This book explores the Holocaust exhibition opened within the Imperial War Museum (IWM) in 2000; setting out the long and often contentious debates surrounding the conception, design, and finally the opening of an important exhibition within a national museum in Britain. It considers a process of memory-making through an assessment of Holocaust photographs, material culture, and survivor testimonies; exploring theories of cultural memory as they apply to the national museum context. Anchored in time and place, the Holocaust exhibition within Britain's national museum of war is influenced by, and reflects, an international rise in Holocaust consciousness in the 1990s. This book considers the construction of Holocaust memory in 1990s Britain, providing a foundation for understanding current and future national memory projects. Through all aspects of the display, the Holocaust is presented as meaningful in terms of what it says about Nazism and what this, in turn, says about Britishness. From the original debates surrounding the inclusion of a Holocaust gallery at the IWM, to the acquisition of Holocaust artefacts that could act as 'concrete evidence' of Nazi barbarity and criminality, the Holocaust reaffirms an image of Britain that avoids critical self-reflection despite raising uncomfortably close questions. The various display elements are brought together to consider multiple strands of the Holocaust story as it is told by national museums in Britain.

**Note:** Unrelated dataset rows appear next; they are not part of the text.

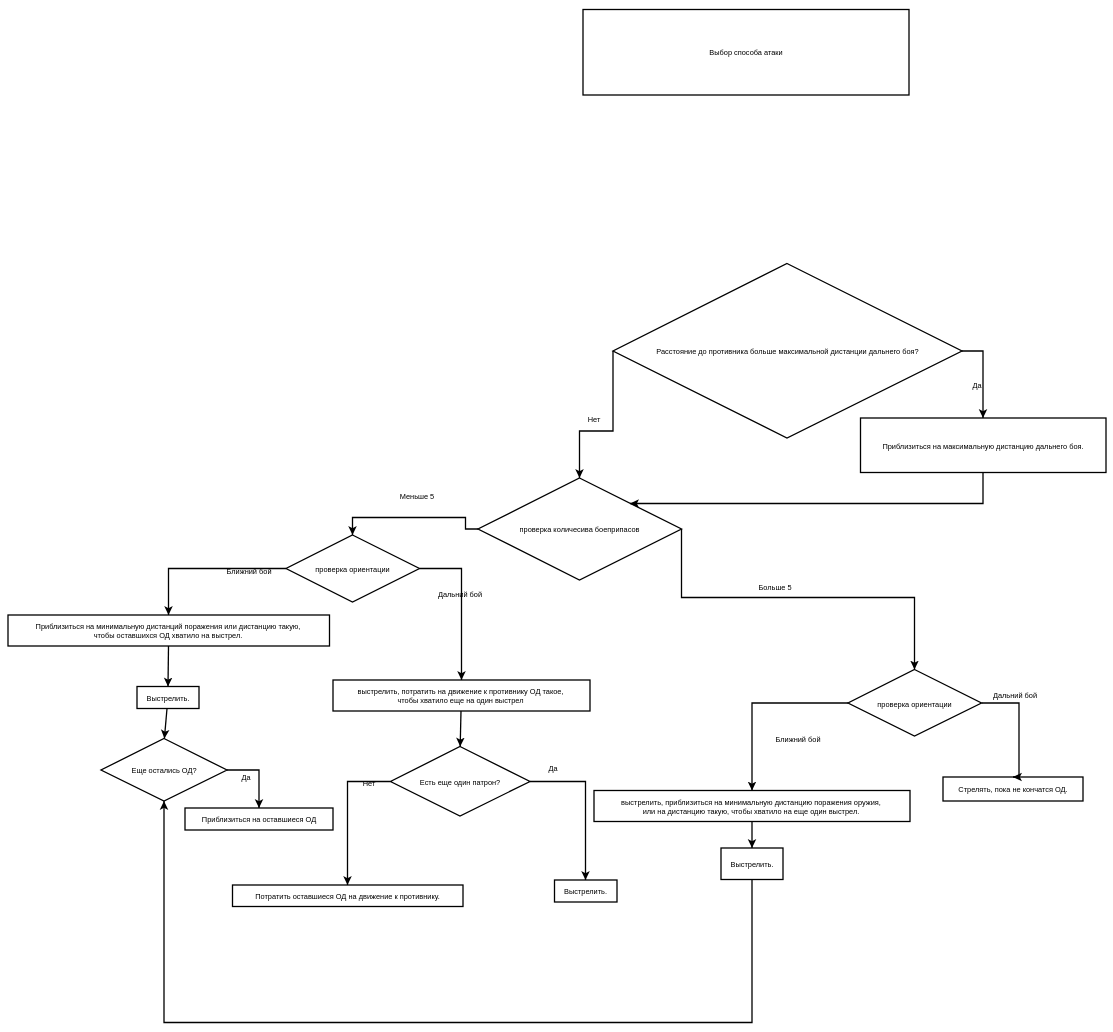
<!DOCTYPE html>
<html lang="ru">
<head>
<meta charset="utf-8">
<title>Выбор способа атаки</title>
<style>
:root { --paper: #fff; --ink: #000; }
* { box-sizing: border-box; margin: 0; }
html, body { overflow: hidden; background: var(--paper); }
.flowchart {
  position: relative; width: 1113px; height: 1032px; overflow: hidden;
  background: var(--paper); color: var(--ink);
  font: 7.4px/9px "Liberation Sans", Arial, sans-serif;
}
.shapes { position: absolute; inset: 0; display: block; }
.outlines { fill: var(--paper); stroke: var(--ink); stroke-width: 1.3; }
.connectors { fill: none; stroke: var(--ink); stroke-width: 1.3; }
.connectors path { marker-end: url(#arrow); }
.arrow-tip { fill: var(--ink); }
.node, .label { position: absolute; display: flex; align-items: center; justify-content: center; text-align: center; white-space: nowrap; }
.node { left: var(--x); top: var(--y); width: var(--w); height: var(--h); padding-top: 1px; }
.label { left: var(--x); top: var(--y); width: 0; height: 0; }
</style>
</head>
<body>
<main class="flowchart">
  <svg class="shapes" width="1113" height="1032" viewBox="0 0 1113 1032" aria-hidden="true">
    <defs>
      <marker id="arrow" markerUnits="userSpaceOnUse" markerWidth="10" markerHeight="10" refX="9" refY="5" orient="auto">
        <path class="arrow-tip" d="M9 5 0 9.3 2.2 5 0 .7Z"/>
      </marker>
    </defs>
    <g class="outlines">
      <rect x="583" y="9.5" width="326" height="85.5"/>
      <polygon points="787,263.5 962,351 787,438 613,351"/>
      <rect x="860.5" y="418" width="245.5" height="54.5"/>
      <polygon points="579.5,478 681.5,529 579.5,580 478,529"/>
      <polygon points="352.5,535 419.5,568.5 352.5,602 286,568.5"/>
      <rect x="8" y="615" width="321.5" height="31"/>
      <rect x="137" y="686.5" width="62" height="22"/>
      <polygon points="164,738.5 227,770 164,801 101,770"/>
      <rect x="185" y="808" width="148" height="22"/>
      <rect x="333" y="680" width="257" height="31"/>
      <polygon points="460,746.5 530,781.5 460,816 390.5,781.5"/>
      <rect x="232.5" y="885" width="230.5" height="21.5"/>
      <rect x="554.5" y="880" width="62.5" height="22"/>
      <polygon points="914.5,669.5 981.5,703 914.5,736 848,703"/>
      <rect x="594" y="790.5" width="316" height="31"/>
      <rect x="721" y="848" width="62" height="31.5"/>
      <rect x="943" y="777" width="140" height="24"/>
    </g>
    <g class="connectors">
      <path d="M613 351V431H579.5V478"/>
      <path d="M962 351H983V418"/>
      <path d="M983 472.5V503.5H630"/>
      <path d="M478 529H465.5V517.5H352.5V535"/>
      <path d="M681.5 529V597.5H914.5V669.5"/>
      <path d="M286 568.5H168.5V615"/>
      <path d="M419.5 568.5H461.5V680"/>
      <path d="M168.5 646 168 686.5"/>
      <path d="M167 708.5 164.4 738.5"/>
      <path d="M227 770H259V808"/>
      <path d="M461 711 460.2 746.5"/>
      <path d="M390.5 781.5H347.5V885"/>
      <path d="M530 781.5H585.5V880"/>
      <path d="M848 703H752V790.5"/>
      <path d="M981.5 703H1019V777H1013"/>
      <path d="M752 821.5V848"/>
      <path d="M752 879.5V1022.5H164V801"/>
    </g>
  </svg>

  <h1 class="node" style="--x:583px;--y:9px;--w:326px;--h:86px;font:inherit">Выбор способа атаки</h1>
  <p class="node" style="--x:613px;--y:263px;--w:349px;--h:175px">Расстояние до противника больше максимальной дистанции дальнего боя?</p>
  <p class="node" style="--x:860px;--y:418px;--w:246px;--h:55px">Приблизиться на максимальную дистанцию дальнего боя.</p>
  <p class="node" style="--x:478px;--y:478px;--w:203px;--h:102px">проверка количесива боеприпасов</p>
  <p class="node" style="--x:286px;--y:535px;--w:133px;--h:67px">проверка ориентации</p>
  <p class="node" style="--x:7px;--y:615px;--w:322px;--h:31px">Приблизиться на минимальную дистанций поражения или дистанцию такую,<br>чтобы оставшихся ОД хватило на выстрел.</p>
  <p class="node" style="--x:137px;--y:687px;--w:62px;--h:22px">Выстрелить.</p>
  <p class="node" style="--x:101px;--y:738px;--w:126px;--h:63px">Еще остались ОД?</p>
  <p class="node" style="--x:185px;--y:808px;--w:148px;--h:22px">Приблизиться на оставшиеся ОД</p>
  <p class="node" style="--x:332px;--y:680px;--w:257px;--h:31px">выстрелить, потратить на движение к противнику ОД такое,<br>чтобы хватило еще на один выстрел</p>
  <p class="node" style="--x:390px;--y:747px;--w:140px;--h:70px">Есть еще один патрон?</p>
  <p class="node" style="--x:232px;--y:885px;--w:231px;--h:22px">Потратить оставшиеся ОД на движение к противнику.</p>
  <p class="node" style="--x:554px;--y:880px;--w:63px;--h:22px">Выстрелить.</p>
  <p class="node" style="--x:848px;--y:670px;--w:133px;--h:67px">проверка ориентации</p>
  <p class="node" style="--x:593px;--y:791px;--w:316px;--h:31px">выстрелить, приблизиться на минимальную дистанцию поражения оружия,<br>или на дистанцию такую, чтобы хватило на еще один выстрел.</p>
  <p class="node" style="--x:721px;--y:848px;--w:62px;--h:31px">Выстрелить.</p>
  <p class="node" style="--x:943px;--y:777px;--w:140px;--h:24px">Стрелять, пока не кончатся ОД.</p>

  <span class="label" style="--x:594px;--y:419px">Нет</span>
  <span class="label" style="--x:977px;--y:385px">Да</span>
  <span class="label" style="--x:417px;--y:496px">Меньше 5</span>
  <span class="label" style="--x:775px;--y:587px">Больше 5</span>
  <span class="label" style="--x:249px;--y:571px">Ближний бой</span>
  <span class="label" style="--x:460px;--y:594px">Дальний бой</span>
  <span class="label" style="--x:246px;--y:777px">Да</span>
  <span class="label" style="--x:369px;--y:783px">Нет</span>
  <span class="label" style="--x:553px;--y:768px">Да</span>
  <span class="label" style="--x:798px;--y:739px">Ближний бой</span>
  <span class="label" style="--x:1015px;--y:695px">Дальний бой</span>
</main>
</body>
</html>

Emily-Jayne Stiles is Lecturer in Modern History at the University of Winchester, UK, specialising in history and memory of the Holocaust. She also contributed towards the concept for the United Kingdom Holocaust Memorial Learning Centre, proposing the 'British story' for the permanent exhibition space.
Chapter 1. Introduction: Holocaust Memory, National Museums.Chapter 2. Establishing a permanent Holocaust exhibition.Chapter 3. Holocaust photographs.Chapter 4. Holocaust objects.Chapter 5. Holocaust testimony.Chapter 6. Holocaust education.Chapter 7. Reshaping Holocaust memory in the national museum,post-2021.Chapter 8. Conclusion.